Words On Birds by Steve Grinley
A Late Flight Of Migrants This Week
May 30, 2020
By Steve Grinley
The migration has slowed the last couple of weeks in our area due to a blocking weather pattern south of us. Strong northeast winds over eastern Massachusetts discouraged many small songbirds from venturing our way. The “Birdcast” radar, which detects birds in flight at night, looked like the radar around eastern Massachusetts was broken, showing almost no movement over us. Many species heading north migrated “around us” us through New York and far western Massachusetts into Vermont, New Hampshire and Maine.
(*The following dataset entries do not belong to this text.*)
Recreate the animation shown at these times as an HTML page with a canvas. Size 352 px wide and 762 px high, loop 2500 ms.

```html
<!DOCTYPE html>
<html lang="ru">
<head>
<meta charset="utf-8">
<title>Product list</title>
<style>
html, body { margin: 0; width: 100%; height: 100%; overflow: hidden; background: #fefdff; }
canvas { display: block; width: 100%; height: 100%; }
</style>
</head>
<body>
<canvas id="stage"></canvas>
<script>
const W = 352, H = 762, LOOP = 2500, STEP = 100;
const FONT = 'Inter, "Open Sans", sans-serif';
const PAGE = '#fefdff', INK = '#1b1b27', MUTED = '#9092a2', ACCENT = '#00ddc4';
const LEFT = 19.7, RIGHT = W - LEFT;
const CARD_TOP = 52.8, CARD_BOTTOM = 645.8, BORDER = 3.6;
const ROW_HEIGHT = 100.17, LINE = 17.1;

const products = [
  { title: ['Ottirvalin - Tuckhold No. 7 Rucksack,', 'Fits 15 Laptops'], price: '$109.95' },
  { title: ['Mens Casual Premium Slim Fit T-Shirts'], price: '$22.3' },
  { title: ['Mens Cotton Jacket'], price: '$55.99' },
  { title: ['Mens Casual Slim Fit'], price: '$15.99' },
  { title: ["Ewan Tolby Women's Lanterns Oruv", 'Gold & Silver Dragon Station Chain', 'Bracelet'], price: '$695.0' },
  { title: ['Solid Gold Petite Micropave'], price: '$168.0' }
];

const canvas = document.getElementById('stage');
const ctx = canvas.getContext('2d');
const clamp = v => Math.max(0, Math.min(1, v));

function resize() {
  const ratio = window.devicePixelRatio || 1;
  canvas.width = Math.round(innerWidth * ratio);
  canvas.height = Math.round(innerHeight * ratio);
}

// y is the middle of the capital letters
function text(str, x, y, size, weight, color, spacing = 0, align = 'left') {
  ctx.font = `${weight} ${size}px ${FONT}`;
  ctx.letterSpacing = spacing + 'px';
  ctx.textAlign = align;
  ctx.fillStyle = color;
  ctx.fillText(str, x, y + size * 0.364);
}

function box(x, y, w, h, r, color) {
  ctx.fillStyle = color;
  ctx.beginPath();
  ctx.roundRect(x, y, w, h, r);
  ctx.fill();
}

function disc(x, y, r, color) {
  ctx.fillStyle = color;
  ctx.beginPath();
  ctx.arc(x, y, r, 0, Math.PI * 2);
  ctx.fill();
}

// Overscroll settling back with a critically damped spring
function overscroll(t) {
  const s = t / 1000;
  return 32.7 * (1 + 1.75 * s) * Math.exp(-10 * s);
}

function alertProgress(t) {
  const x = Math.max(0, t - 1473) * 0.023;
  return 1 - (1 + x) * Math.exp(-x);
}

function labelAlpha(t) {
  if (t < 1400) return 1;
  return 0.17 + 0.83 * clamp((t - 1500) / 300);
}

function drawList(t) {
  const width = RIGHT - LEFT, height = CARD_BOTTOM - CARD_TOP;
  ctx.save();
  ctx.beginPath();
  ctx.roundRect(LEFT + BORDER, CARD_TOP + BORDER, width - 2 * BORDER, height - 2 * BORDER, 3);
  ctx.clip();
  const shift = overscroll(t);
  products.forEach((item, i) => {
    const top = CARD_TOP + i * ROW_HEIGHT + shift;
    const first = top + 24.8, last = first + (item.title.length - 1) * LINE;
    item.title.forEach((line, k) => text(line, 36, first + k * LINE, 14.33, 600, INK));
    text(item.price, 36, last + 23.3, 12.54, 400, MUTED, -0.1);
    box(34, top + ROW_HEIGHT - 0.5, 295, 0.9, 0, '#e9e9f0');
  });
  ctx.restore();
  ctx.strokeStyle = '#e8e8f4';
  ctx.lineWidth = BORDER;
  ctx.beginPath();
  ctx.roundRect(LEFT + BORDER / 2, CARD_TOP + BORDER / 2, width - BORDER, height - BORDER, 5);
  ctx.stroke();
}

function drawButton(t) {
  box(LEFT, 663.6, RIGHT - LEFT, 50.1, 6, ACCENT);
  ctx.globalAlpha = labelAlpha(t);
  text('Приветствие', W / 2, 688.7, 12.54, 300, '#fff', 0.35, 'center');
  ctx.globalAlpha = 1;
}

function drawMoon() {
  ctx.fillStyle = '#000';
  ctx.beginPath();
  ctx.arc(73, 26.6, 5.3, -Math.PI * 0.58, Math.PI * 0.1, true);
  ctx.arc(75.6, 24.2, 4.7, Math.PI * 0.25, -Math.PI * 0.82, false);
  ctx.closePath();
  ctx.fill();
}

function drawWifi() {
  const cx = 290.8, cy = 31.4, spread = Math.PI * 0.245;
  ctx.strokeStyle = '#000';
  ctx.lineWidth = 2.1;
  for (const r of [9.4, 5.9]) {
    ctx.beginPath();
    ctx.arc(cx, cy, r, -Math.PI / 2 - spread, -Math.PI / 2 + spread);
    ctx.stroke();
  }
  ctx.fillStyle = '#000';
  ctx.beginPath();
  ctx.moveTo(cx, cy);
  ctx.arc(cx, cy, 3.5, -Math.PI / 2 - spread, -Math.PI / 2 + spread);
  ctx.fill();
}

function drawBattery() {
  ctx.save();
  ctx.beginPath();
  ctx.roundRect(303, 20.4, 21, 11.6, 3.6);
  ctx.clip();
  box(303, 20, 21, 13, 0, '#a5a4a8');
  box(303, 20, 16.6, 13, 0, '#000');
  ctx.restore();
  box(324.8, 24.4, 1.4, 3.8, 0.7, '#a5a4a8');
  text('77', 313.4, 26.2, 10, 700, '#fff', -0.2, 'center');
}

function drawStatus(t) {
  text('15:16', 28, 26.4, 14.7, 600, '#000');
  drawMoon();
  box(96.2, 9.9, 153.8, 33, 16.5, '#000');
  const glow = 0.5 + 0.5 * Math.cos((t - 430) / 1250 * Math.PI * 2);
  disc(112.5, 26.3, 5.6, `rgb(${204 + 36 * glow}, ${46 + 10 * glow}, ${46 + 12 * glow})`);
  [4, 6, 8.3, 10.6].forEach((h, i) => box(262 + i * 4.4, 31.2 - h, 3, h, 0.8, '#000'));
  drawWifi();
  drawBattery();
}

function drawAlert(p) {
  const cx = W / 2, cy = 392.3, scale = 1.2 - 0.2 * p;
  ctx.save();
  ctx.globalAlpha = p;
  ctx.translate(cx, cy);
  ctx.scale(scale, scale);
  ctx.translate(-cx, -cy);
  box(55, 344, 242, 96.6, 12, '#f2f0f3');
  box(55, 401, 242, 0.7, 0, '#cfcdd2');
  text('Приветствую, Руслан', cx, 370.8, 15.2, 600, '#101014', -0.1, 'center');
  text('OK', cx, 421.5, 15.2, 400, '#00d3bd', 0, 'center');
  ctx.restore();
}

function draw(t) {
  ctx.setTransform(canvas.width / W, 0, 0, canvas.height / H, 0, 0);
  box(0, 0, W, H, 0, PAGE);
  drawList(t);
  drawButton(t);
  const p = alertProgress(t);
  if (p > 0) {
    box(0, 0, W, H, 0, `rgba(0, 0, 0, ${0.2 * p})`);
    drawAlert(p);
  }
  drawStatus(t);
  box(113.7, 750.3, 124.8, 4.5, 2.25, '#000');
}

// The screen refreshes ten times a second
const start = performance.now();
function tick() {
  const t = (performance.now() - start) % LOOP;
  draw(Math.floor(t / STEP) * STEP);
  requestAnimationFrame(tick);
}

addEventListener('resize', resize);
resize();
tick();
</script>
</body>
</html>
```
We had a few migrants for sure, but not nearly the numbers we would expect during this peak migration time.
We certainly saw some warblers the past couple of weeks with a number of striking blackburnian and bay-breasted warblers in our travels. We even had a singing male blackburnian warbler in our yard one morning. A very nice yard bird indeed! But only small numbers of other warblers, vireos and other songbirds were seen in our area during this period.
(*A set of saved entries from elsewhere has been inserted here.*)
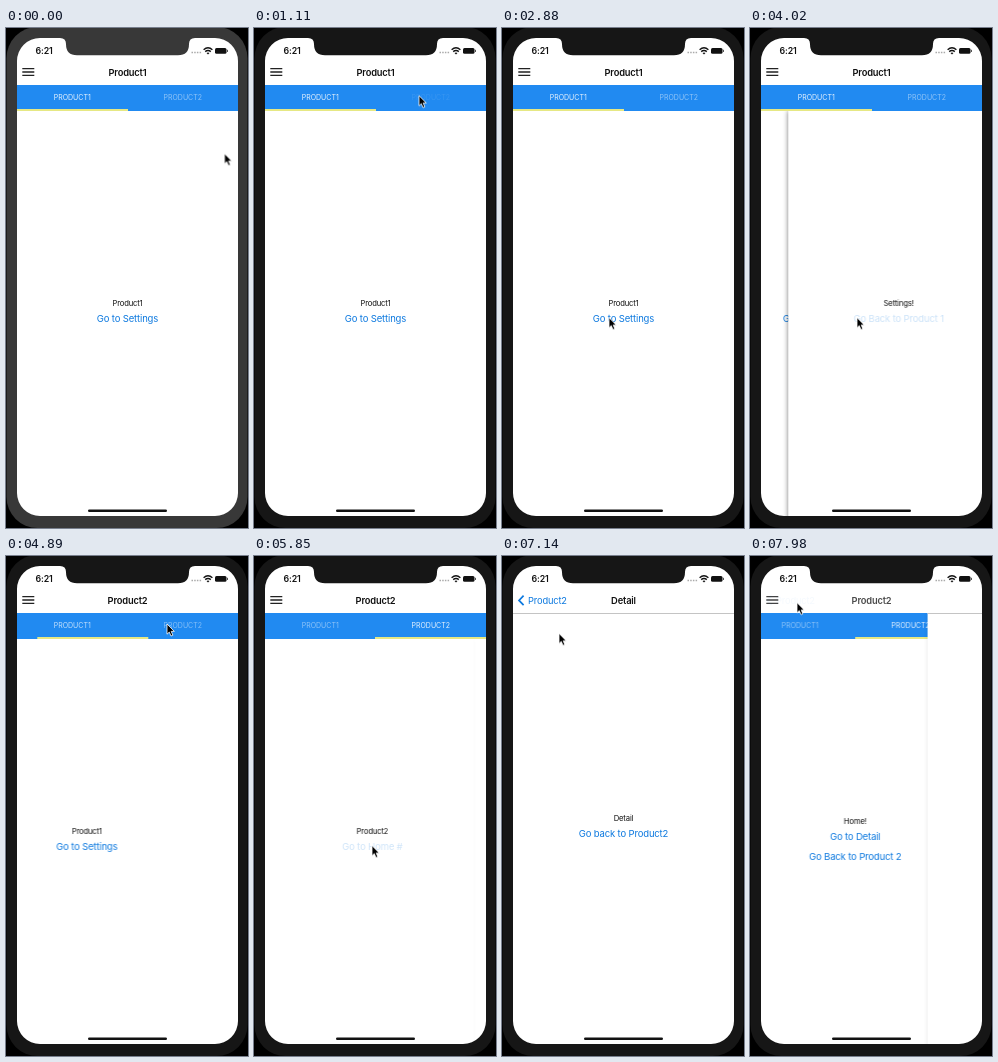
Write an HTML page that moves like this. It is 242x500 px and loops after 8 s.

```html
<!DOCTYPE html>
<html lang="en">
<head>
<meta charset="utf-8">
<title>Tab and stack navigation</title>
<style>
  :root {
    --link: #0d79df;
    --push: cubic-bezier(.2833, .99, .31833, .99);
    --flat: 0 0 5px rgba(0, 0, 0, 0);
    --raised: 0 0 5px rgba(0, 0, 0, .65);
  }
  html, body { margin: 0; width: 100%; height: 100%; overflow: hidden; background: #000; }
  body { position: relative; font: 400 7.65px/12px Inter, Roboto, sans-serif; letter-spacing: -.02em; color: #111; }
  div, svg, p, i { position: absolute; display: block; }
  svg { left: 0; top: 0; }

  .stage { left: 0; top: 0; width: 242px; height: 500px; overflow: hidden; }
  .screen { left: 11px; top: 0; width: 221px; height: 500px; background: #fff; overflow: hidden; }
  .card { left: 0; top: 0; width: 221px; height: 100%; background: #fff; }
  p { margin: 0; left: 0; width: 221px; top: calc(var(--y) * 1px - 6px); text-align: center; white-space: nowrap; }
  .link { font-size: 9.5px; color: var(--link); }

  /* One 8 s timeline shared by every moving part */
  .anim { animation: var(--k) 8s var(--ease, linear) infinite; }
  .move { --ease: var(--push); }

  .header { left: 0; top: 0; width: 221px; height: 57px; background: #fff; }
  .header p { --y: 45; font-size: 9.3px; font-weight: 600; }
  .header .back { left: 15px; width: auto; font-size: 9.3px; font-weight: 400; color: var(--link); }
  .layer { left: 0; top: 0; width: 221px; height: 57px; }
  .body { left: 0; top: 57px; width: 221px; height: 443px; overflow: hidden; }
  .tabs { left: 0; top: 0; width: 221px; height: 25.5px; background: #218af1; color: #fff; }
  .tabs p { --y: 13; width: 110.5px; font-size: 7px; letter-spacing: 0; }
  .tabs p + p { left: 110.5px; }
  .tabs i { left: 0; bottom: 0; width: 110.5px; height: 1.2px; background: #e6e884; }
  .view { left: 0; top: 25.5px; width: 221px; height: 418px; overflow: hidden; }
  .pager { left: 0; top: 0; width: 442px; height: 418px; }
  .page { left: 0; top: 0; width: 221px; height: 418px; overflow: hidden; }
  .page + .page { left: 221px; }
  .detail { top: -1px; border-top: 1px solid #c4c4c4; }

  @keyframes bezel { 0%, 3.75% { fill: #383838 } 5%, 100% { fill: #161616 } }
  @keyframes cursor {
    0%, 3.75% { transform: translate(218.5px, 125.6px) }
    10.6%, 18% { transform: translate(165px, 67.6px) }
    23.5%, 27.5% { transform: translate(70px, 68px) }
    34.5%, 51.5% { transform: translate(107px, 289.6px) }
    59%, 64% { transform: translate(161px, 68px) }
    70.5%, 75% { transform: translate(118px, 289.6px) }
    79%, 83.5% { transform: translate(112px, 280px) }
    89%, 90% { transform: translate(57px, 77.4px) }
    93.5%, 100% { transform: translate(47px, 46.6px) }
  }

  @keyframes pager {
    0%, 14.1% { transform: none } 18%, 25.3% { transform: translateX(-221px) }
    29%, 60.7% { transform: none } 64.5%, 100% { transform: translateX(-221px) }
  }
  @keyframes marker {
    0%, 14.1% { transform: none } 18%, 25.3% { transform: translateX(110.5px) }
    29%, 60.7% { transform: none } 64.5%, 100% { transform: translateX(110.5px) }
  }
  @keyframes tab1 {
    0%, 14.1% { opacity: .9 } 18%, 24.4% { opacity: .5 } 24.9%, 25.3% { opacity: .1 }
    28.5%, 60.7% { opacity: .9 } 64.5%, 100% { opacity: .5 }
  }
  @keyframes tab2 {
    0%, 13% { opacity: .5 } 13.6%, 14.1% { opacity: .1 } 17.5%, 25.3% { opacity: .9 }
    29%, 59.5% { opacity: .5 } 60.2%, 60.7% { opacity: .1 } 64%, 100% { opacity: .9 }
  }
  @keyframes title1 { 0% { opacity: 1 } 14.1% { opacity: 0 } 25.3% { opacity: 1 } 60.7%, 100% { opacity: 0 } }
  @keyframes title2 { 0% { opacity: 0 } 14.1% { opacity: 1 } 25.3% { opacity: 0 } 60.7%, 100% { opacity: 1 } }

  /* A card's shadow grows as it slides in */
  @keyframes settings {
    0%, 37% { transform: translateX(221px); box-shadow: var(--flat) }
    43.25%, 50.04% { transform: none; box-shadow: var(--raised) }
    56.29%, 100% { transform: translateX(221px); box-shadow: var(--flat) }
  }
  @keyframes under-settings {
    0%, 37% { transform: none } 43.25%, 50.04% { transform: translateX(-66px) } 56.29%, 100% { transform: none }
  }
  @keyframes home {
    0%, 73.05% { transform: translateX(221px); box-shadow: var(--flat) }
    79.3%, 100% { transform: none; box-shadow: var(--raised) }
  }
  @keyframes under-home { 0%, 73.05% { transform: none } 79.3%, 100% { transform: translateX(-66px) } }

  /* The closing pop is cut by the loop, so its curve is the first part of --push */
  @keyframes detail {
    0%, 81.25% { transform: translateX(221px); box-shadow: var(--flat) }
    87.5% { transform: none; box-shadow: var(--raised) }
    98.04% { transform: none; box-shadow: var(--raised); animation-timing-function: cubic-bezier(.4075, .5272, .6614, .8277) }
    100% { transform: translateX(179px); box-shadow: 0 0 5px rgba(0, 0, 0, .12) }
  }
  @keyframes under-detail {
    0%, 81.25% { transform: none } 87.5% { transform: translateX(-66px) }
    98.04% { transform: translateX(-66px); animation-timing-function: cubic-bezier(.4075, .5272, .6614, .8277) }
    100% { transform: translateX(-12.6px) }
  }
  @keyframes root-bar {
    0%, 81.25% { opacity: 1 } 87.5% { opacity: 0 }
    98.04% { opacity: 0; animation-timing-function: cubic-bezier(.4075, .5272, .6614, .8277) }
    100% { opacity: .81 }
  }
  @keyframes menu { 0%, 81.25% { opacity: 1 } 84%, 98.04% { opacity: 0 } 99.6%, 100% { opacity: .85 } }
  @keyframes detail-bar { 0%, 81.25% { opacity: 0 } 87.5%, 98.04% { opacity: 1 } 99.5%, 100% { opacity: 0 } }
  @keyframes back-bar {
    0%, 81.25% { opacity: 0 } 87.5%, 97% { opacity: 1 } 97.8%, 98.1% { opacity: .2 } 100% { opacity: .02 }
  }

  @keyframes press-settings { 0%, 36.2% { opacity: 1 } 36.9%, 37.1% { opacity: .2 } 40%, 100% { opacity: 1 } }
  @keyframes press-product1 { 0%, 49% { opacity: 1 } 49.8%, 50.25% { opacity: .2 } 53%, 100% { opacity: 1 } }
  @keyframes press-home { 0%, 72% { opacity: 1 } 72.8%, 73.2% { opacity: .2 } 76%, 100% { opacity: 1 } }
  @keyframes press-detail { 0%, 80% { opacity: 1 } 80.9%, 81.3% { opacity: .2 } 84%, 100% { opacity: 1 } }
</style>
</head>
<body>
<div class="stage">
  <div class="screen">
    <div class="body">
      <div class="card anim move" style="--k: under-detail">
        <div class="view">
          <div class="pager anim" style="--k: pager; --ease: ease-out">
            <div class="page">
              <div class="card anim move" style="--k: under-settings">
                <p style="--y: 193.5">Product1</p>
                <p class="link anim" style="--y: 208.5; --k: press-settings">Go to Settings</p>
              </div>
              <div class="card anim move" style="--k: settings">
                <p style="--y: 193.5">Settings!</p>
                <p class="link anim" style="--y: 208.5; --k: press-product1">Go Back to Product 1</p>
              </div>
            </div>
            <div class="page">
              <div class="card anim move" style="--k: under-home">
                <p style="--y: 193.5">Product2</p>
                <p class="link anim" style="--y: 208.5; --k: press-home">Go to Home #</p>
              </div>
              <div class="card anim move" style="--k: home">
                <p style="--y: 183.5">Home!</p>
                <p class="link anim" style="--y: 198.5; --k: press-detail">Go to Detail</p>
                <p class="link" style="--y: 218.5">Go Back to Product 2</p>
              </div>
            </div>
          </div>
        </div>
        <div class="tabs">
          <p class="anim" style="--k: tab1">PRODUCT1</p>
          <p class="anim" style="--k: tab2">PRODUCT2</p>
          <i class="anim" style="--k: marker; --ease: ease-out"></i>
        </div>
      </div>
      <div class="card detail anim move" style="--k: detail; top: 0">
        <p style="--y: 205">Detail</p>
        <p class="link" style="--y: 220">Go back to Product2</p>
      </div>
    </div>

    <div class="header">
      <div class="layer anim move" style="--k: root-bar">
        <p class="anim" style="--k: title1; --ease: step-end">Product1</p>
        <p class="anim" style="--k: title2; --ease: step-end">Product2</p>
      </div>
      <svg class="anim" style="--k: menu" width="221" height="57">
        <path d="M5.3 40.6h12M5.3 44h12M5.3 47.4h12" stroke="#222" stroke-width="1.3"/>
      </svg>
      <div class="layer anim" style="--k: detail-bar"><p>Detail</p></div>
      <div class="layer anim" style="--k: back-bar">
        <svg width="221" height="57">
          <path d="M10.6 39.6 6 44.4l4.6 4.8" fill="none" stroke="#0d79df" stroke-width="1.7"/>
        </svg>
        <p class="back">Product2</p>
      </div>
    </div>
  </div>

  <svg width="242" height="500">
    <defs>
      <mask id="frame">
        <path fill="#fff" d="M0 0H242V500H0z"/>
        <path fill="#000" d="M34 10H54q6 0 6 6q0 11.3 11 11.3H172q11 0 11-11.3q0-6 6-6H209a23 23 0 0 1 23 23V465a23 23 0 0 1-23 23H34a23 23 0 0 1-23-23V33a23 23 0 0 1 23-23z"/>
      </mask>
    </defs>
    <g mask="url(#frame)">
      <path d="M0 0H242V500H0z"/>
      <rect class="anim" style="--k: bezel" x=".5" y="-1" width="241" height="501" rx="31"/>
    </g>
    <text x="29.5" y="26" font-size="8.8" font-weight="600" fill="#111">6:21</text>
    <path d="M185.5 24.5h10" stroke="#aaa" stroke-width="1.4" stroke-dasharray="1.5 1.2"/>
    <path d="M197.6 21.7q4.4-3.7 8.8 0M199.2 23.6q2.8-2.2 5.6 0" fill="none" stroke="#111" stroke-width="1.4"/>
    <path d="M200.5 24.9q1.5-1 3 0L202 26.5z" fill="#111"/>
    <rect x="209" y="20" width="11.5" height="5.8" rx="1.5" fill="#111"/>
    <path d="M221.5 21.8v2.2" stroke="#555"/>
    <rect x="82" y="481.4" width="79" height="2.6" rx="1.3" fill="#111"/>
    <path class="anim" style="--k: cursor; --ease: ease-in-out" d="M0 0V10.2L2.3 8.1 4 12 5.9 11.2 4.2 7.4H7.3z" fill="#000" stroke="#fff" stroke-width=".8"/>
  </svg>
</div>
</body>
</html>
```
Birders were anticipating the weather change this week, when winds finally turned to southwesterly on Tuesday evening, bringing a nice wave of migrants through Essex County. We woke up Wednesday morning with more bird song in the back yard. The weather warmed into the seventies, and eventually the eighties that day.
We could have our coffee and tea on the deck that morning. As we were enjoying the orioles at the jelly feeders, a female hummingbird visited our hummingbird feeder. We had seen only male hummers prior to that.
Margo then commented on what she thought was an odd-sounding phoebe down by the creek. I listened more intently and heard “pizz-zah” an Arcadian flycatcher! We both listened carefully and, sure enough, it was the emphatic call of an Arcadian flycatcher! It was a first for our yard, and a hard bird to find in migration in Essex County. We use to travel out to Quabbin Reservoir to see one in Massachusetts.
We heard a second Arcadian flycatcher a little further up the creek. Amazing! The closer bird kept calling and we texted our friend Phil who lived up the road. He arrived within ten or fifteen minutes and smiled as he also heard the bird calling.
Just as Phil was leaving, a “kuk-kuk-kuk” call came from the maple in front of the house. It was a black-billed cuckoo! It flew out of the dense tree and over the house to other trees where it disappeared. Another great yard bird!
Later that day, the birds continued. After stopping at work for a delivery, we ventured over to Oak Hill Cemetery in Newburyport. It was fairly quiet as we drove in, but we stopped and walked in the direction of a black-throated green warbler song and some loud red-eyed vireos. One vireo sounded much slower and more like a Philadelphia vireo, but we could not see it among the dense maples.
We walked toward the “overlook” and I spotted a bird moving about the oaks with a yellow wash underneath. It wasn’t quite warbler-like, but we finally saw its eye-line, dark cap and determined it to be a Philadelphia vireo – a rare spring migrant through our area. We heard it give a quieter, slower song than the red-eyed vireos that dominated the cemetery chorus that day.
As we walked into the overlook area, we heard and saw a wood pewee moving about the trees in front of us. Then a short time later, a thrush flew up in front of us. Its gray/olive back, spotted chest and lack of an eye-ring helped us conclude that it was a gray-cheeked thrush, a bird that had eluded us all of last year! We soon discovered that it had a friend – a second gray-cheeked thrush moving about the tombstones, trees, and grass with first thrush. We also enjoyed looks at a Swainson’s thrush on our way back to our car.
The day sparked a big push of late migrants through our area, which we hoped would continue into the weekend. It was nice to have the warmer weather with us at last, and the birds that we missed all season long.